Beware: A new trend that the embassy has seen is scammers sending e-mails to persons that already have been victimized alleging to be the “Cameroonian LAX Police” or the “Cameroonian FBI”. These scammers claim that they will investigate the crime, arrest the scammer and return any stolen money to the victim—for a fee, of course. The victim is asked to pay a one-time, refundable “case filing fee” to open the investigation. Sadly, I have worked with Cameroonian law enforcement, and most police stations are lucky to have typewriters, let alone computers with internet access. Many police departments are as corrupt as the scammers themselves. 

Cameroonian law enforcement is not alone in receiving blame for this broken system. A scammer can readily change his e-mail address and phone number if he feels that someone is watching him, and in Cameroon, an identity can just as easily be changed with a new birth certificate or ID card bought with a bribe to a government official. Money transfer outlets like Western Union and MoneyGram have huge networks in Cameroon, as they do brisk business here receiving money from the United States, and there is no functional equivalent of a court-ordered warrant to reveal a receiver’s true name and transaction history. The Cameroonian justice system also finds ways to permit the wealthy to escape jail time, so even if caught, the scammer can buy his freedom. 

I have two suggestions for you: First, I would ask that you file a complaint notice with the Internet Crime Complaint Center or IC3 (, which is a joint partnership between the FBI, the National White Collar Crime Center and the Bureau of Justice Assistance. Your complaint might help prevent someone else from falling into this same trap. Secondly, I ask that you share this information with others at or the website where you first saw this notice. The more information we share, the better protected we are against fraud.

Again, I am sorry for the loss of your time and effort. I wish you all the best in your search for a loving and legitimate adoption.
“End Quote.

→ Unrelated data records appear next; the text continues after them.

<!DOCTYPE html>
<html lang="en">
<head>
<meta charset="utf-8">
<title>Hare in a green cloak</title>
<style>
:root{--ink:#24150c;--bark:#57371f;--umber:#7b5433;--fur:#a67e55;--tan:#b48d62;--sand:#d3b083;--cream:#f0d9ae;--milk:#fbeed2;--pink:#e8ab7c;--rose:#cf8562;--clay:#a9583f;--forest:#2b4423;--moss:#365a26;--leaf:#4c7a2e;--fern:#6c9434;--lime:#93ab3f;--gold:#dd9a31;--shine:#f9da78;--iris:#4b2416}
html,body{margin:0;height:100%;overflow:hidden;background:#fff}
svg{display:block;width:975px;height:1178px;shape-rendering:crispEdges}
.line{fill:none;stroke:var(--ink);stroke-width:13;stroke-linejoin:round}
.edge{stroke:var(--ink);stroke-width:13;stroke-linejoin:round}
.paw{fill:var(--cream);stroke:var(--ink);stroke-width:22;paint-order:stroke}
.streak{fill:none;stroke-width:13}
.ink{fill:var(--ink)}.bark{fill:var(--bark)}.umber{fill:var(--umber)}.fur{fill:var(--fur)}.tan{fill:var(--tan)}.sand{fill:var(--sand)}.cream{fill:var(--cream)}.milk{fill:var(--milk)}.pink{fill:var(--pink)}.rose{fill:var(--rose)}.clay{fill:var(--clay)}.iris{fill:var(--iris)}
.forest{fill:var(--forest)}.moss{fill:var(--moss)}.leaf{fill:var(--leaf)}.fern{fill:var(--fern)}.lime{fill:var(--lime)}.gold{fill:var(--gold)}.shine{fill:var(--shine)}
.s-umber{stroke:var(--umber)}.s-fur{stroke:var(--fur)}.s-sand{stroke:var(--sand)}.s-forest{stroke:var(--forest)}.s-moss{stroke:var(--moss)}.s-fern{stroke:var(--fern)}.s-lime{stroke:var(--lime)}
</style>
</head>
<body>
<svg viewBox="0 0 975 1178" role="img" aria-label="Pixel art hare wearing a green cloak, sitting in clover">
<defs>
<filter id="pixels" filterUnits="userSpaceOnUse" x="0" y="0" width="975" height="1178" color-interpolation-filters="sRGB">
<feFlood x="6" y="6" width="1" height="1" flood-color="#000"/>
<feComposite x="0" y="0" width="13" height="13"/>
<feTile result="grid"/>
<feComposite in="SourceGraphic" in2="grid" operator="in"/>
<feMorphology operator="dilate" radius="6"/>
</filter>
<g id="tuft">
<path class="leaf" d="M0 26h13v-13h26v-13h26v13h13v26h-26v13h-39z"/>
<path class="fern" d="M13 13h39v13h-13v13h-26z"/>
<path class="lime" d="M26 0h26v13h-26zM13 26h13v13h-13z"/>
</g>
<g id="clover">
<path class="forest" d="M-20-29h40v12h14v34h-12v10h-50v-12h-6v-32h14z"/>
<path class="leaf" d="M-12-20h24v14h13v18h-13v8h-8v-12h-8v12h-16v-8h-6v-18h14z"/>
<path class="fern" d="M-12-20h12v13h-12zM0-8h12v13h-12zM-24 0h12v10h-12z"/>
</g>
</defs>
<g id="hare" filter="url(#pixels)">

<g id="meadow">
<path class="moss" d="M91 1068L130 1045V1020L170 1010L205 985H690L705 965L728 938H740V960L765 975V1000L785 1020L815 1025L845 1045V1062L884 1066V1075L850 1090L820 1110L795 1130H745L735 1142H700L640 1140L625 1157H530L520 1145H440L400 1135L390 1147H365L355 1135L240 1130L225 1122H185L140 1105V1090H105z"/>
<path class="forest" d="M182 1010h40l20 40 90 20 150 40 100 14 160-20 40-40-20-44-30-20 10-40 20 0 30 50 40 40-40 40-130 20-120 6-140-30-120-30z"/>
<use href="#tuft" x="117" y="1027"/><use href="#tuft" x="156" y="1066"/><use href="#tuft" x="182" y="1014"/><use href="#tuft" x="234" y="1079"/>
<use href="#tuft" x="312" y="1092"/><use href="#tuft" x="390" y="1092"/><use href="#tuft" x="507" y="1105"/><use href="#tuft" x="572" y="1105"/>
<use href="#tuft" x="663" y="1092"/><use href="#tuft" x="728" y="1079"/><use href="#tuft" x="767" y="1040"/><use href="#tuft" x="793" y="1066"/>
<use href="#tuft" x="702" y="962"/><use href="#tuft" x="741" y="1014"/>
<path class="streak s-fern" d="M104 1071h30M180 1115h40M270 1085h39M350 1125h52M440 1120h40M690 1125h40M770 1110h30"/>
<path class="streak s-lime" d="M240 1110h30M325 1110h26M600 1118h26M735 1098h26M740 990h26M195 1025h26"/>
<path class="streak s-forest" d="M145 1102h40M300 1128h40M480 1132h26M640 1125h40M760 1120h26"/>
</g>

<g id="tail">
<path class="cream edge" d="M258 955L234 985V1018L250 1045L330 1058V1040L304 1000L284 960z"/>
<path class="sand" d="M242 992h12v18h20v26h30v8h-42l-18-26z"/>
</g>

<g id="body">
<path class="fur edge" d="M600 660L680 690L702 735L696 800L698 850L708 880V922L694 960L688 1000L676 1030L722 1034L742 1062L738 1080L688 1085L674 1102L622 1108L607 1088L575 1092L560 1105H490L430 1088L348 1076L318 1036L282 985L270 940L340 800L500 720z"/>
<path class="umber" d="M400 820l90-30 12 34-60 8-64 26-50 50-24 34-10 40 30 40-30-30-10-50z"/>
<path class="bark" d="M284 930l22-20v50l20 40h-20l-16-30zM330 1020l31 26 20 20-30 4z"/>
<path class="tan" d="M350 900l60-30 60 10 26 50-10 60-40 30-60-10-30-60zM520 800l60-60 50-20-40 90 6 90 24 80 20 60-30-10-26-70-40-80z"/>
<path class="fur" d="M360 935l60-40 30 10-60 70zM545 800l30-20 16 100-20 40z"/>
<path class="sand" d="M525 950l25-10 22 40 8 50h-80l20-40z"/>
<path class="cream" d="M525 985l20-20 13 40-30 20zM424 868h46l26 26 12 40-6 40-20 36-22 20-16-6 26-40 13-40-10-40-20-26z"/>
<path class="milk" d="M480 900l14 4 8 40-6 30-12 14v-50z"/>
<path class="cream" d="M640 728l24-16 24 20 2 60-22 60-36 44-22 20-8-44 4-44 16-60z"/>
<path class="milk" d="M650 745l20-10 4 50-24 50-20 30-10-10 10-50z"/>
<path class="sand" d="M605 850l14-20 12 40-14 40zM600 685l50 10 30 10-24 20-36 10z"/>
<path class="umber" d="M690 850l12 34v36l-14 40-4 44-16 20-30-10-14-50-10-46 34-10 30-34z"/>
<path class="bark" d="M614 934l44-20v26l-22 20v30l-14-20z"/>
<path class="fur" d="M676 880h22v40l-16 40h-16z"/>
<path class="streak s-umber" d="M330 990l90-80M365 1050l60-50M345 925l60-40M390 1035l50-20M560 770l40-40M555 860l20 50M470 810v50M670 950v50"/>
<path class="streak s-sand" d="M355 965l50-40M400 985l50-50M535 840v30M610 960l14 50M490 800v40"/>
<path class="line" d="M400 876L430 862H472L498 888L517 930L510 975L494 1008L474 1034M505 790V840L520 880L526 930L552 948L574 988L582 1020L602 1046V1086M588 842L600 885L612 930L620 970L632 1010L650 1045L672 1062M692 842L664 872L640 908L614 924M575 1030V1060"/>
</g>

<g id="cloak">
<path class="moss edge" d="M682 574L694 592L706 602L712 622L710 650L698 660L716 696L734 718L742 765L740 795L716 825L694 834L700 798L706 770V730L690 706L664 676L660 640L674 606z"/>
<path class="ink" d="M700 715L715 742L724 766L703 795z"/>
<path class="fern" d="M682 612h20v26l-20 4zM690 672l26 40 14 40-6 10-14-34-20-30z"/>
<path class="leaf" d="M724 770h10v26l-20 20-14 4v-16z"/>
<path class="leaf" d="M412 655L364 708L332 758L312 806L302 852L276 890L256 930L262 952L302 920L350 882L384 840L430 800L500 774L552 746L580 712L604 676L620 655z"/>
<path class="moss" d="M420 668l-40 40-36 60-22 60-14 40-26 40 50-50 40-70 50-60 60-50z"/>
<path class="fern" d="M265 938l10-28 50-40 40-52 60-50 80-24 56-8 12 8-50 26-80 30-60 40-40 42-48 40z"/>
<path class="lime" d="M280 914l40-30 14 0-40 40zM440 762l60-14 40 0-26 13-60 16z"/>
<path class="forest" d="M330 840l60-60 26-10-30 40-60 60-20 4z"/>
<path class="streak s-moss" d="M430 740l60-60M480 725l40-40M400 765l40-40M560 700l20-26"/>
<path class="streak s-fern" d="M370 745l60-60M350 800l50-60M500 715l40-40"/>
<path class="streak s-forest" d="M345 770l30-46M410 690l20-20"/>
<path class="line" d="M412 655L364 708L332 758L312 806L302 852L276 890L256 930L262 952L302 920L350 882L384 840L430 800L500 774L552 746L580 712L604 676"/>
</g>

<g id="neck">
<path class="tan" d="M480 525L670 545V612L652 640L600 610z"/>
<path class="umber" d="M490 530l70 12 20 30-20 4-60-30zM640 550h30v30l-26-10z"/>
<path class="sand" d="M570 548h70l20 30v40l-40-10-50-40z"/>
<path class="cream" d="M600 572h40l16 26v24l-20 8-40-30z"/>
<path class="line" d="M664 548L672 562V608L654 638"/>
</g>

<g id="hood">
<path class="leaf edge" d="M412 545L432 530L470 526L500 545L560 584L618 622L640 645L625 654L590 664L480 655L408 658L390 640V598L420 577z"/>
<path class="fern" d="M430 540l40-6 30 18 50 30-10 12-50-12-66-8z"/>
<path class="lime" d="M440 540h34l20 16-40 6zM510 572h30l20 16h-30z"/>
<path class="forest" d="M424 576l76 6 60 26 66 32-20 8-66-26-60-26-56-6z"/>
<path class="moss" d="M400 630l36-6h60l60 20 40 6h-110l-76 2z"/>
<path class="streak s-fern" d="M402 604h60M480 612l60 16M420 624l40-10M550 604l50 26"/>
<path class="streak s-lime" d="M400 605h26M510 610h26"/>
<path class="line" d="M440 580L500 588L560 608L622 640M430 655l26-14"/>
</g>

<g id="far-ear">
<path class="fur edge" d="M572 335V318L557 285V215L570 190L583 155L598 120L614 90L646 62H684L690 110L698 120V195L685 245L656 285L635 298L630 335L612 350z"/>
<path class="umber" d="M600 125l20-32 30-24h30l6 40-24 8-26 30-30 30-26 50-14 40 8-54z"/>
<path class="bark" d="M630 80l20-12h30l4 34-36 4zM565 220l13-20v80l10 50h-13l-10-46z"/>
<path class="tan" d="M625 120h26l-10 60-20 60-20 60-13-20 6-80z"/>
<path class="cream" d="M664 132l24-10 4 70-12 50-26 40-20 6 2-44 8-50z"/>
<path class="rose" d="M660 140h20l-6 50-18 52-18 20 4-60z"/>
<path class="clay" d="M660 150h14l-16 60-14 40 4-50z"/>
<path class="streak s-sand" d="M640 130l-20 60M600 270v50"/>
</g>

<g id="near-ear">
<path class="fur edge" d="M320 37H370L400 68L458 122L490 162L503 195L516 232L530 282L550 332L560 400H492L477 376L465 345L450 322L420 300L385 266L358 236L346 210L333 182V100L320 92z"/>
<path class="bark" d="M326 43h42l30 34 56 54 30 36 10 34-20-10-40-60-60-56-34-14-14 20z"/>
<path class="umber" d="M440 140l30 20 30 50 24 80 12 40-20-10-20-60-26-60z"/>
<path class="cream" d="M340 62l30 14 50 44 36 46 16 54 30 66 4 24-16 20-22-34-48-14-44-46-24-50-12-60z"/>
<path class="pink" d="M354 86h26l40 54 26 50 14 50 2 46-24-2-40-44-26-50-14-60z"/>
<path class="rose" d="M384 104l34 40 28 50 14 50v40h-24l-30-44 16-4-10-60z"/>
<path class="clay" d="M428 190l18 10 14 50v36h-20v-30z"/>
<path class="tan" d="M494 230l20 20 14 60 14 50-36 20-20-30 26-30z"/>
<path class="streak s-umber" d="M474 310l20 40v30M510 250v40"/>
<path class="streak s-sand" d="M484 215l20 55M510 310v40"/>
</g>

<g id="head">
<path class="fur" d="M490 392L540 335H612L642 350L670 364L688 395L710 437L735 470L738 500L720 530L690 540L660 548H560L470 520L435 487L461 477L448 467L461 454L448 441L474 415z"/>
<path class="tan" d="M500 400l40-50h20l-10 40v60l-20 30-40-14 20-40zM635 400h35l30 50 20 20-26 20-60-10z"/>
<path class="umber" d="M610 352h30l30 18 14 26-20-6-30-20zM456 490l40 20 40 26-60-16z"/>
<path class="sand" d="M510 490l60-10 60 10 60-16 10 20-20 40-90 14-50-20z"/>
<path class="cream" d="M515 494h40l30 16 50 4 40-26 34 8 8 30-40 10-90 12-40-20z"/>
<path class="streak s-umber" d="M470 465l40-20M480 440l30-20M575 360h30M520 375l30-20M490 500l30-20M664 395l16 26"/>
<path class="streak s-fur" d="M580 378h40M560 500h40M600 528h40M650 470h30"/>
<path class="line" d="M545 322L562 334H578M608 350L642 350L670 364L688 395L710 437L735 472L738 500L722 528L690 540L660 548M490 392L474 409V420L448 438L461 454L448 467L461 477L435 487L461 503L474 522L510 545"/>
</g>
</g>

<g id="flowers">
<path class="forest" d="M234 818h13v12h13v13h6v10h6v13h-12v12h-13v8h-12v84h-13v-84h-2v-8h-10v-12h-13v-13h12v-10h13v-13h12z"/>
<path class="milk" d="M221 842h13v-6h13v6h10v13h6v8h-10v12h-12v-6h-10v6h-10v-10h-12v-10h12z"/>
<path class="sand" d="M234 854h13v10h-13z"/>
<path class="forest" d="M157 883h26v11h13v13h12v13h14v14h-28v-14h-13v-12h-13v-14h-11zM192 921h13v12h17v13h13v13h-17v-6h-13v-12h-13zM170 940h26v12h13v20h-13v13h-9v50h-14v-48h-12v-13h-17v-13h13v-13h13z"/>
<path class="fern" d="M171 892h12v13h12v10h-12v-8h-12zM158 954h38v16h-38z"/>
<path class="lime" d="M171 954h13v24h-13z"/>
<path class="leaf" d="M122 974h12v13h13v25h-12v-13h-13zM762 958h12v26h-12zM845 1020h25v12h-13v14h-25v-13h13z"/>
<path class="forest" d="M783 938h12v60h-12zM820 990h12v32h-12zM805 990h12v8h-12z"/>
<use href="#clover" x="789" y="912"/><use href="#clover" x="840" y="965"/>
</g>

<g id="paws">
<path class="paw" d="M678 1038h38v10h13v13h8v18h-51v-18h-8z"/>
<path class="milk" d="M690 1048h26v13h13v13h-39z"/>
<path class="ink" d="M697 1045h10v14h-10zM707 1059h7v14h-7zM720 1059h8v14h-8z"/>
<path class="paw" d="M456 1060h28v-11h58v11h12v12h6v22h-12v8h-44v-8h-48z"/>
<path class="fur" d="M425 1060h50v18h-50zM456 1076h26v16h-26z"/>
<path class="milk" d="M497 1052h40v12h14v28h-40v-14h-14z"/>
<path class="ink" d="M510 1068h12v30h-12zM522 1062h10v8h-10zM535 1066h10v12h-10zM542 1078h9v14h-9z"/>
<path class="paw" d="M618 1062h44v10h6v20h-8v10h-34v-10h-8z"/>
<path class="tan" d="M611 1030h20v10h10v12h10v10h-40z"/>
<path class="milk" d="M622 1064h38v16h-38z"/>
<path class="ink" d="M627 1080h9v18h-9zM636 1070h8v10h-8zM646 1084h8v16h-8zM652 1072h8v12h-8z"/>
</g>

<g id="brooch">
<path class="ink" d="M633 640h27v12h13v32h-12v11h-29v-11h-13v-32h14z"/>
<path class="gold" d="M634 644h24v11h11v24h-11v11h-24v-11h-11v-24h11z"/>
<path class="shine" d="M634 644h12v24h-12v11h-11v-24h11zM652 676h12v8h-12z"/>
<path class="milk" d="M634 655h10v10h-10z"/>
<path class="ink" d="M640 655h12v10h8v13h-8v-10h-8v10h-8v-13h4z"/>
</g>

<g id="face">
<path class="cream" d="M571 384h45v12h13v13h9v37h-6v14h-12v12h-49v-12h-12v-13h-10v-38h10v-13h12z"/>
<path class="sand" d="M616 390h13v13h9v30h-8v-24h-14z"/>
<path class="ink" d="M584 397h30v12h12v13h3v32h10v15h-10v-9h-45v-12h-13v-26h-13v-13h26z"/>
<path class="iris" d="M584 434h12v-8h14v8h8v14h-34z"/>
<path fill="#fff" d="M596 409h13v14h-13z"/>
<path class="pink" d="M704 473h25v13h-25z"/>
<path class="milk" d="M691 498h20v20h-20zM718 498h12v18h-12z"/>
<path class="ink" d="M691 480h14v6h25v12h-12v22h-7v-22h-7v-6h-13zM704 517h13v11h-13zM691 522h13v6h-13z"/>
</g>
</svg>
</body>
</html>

Can you imagine the feelings of shock, doubt, anger and sadness milling around in my head right now!? I feel emotionally raped. What sort of monstrous human being can put another person through such emotional torture just to gain money? When I go home today, I have to explain this all to my wife. How can I put her through this? It feels like losing a child. I am just so angry right now and I know this will all turn into deep depression over the weekend. We will just have to be strong for each other to be able to put this behind us now.

That’s my story. I hope it will help someone out there to avoid falling into a similar trap and save someone from this pain that I’m feeling right now.
PapAdder PapAdder
36-40, M
1 Response Jul 30, 2010

I got that same email you did.From the lawyer and bla bla.I found it on CL and knew it was a scam.I sent no pictures and no information.They also do scams with pets and just friendship scams.She'll tell you she needs to buy personal care items and wants you to send $50 so she can get what she needs.Send no money Camroon's way.Really that part of the planet should not have internet to contact the rest of the planet.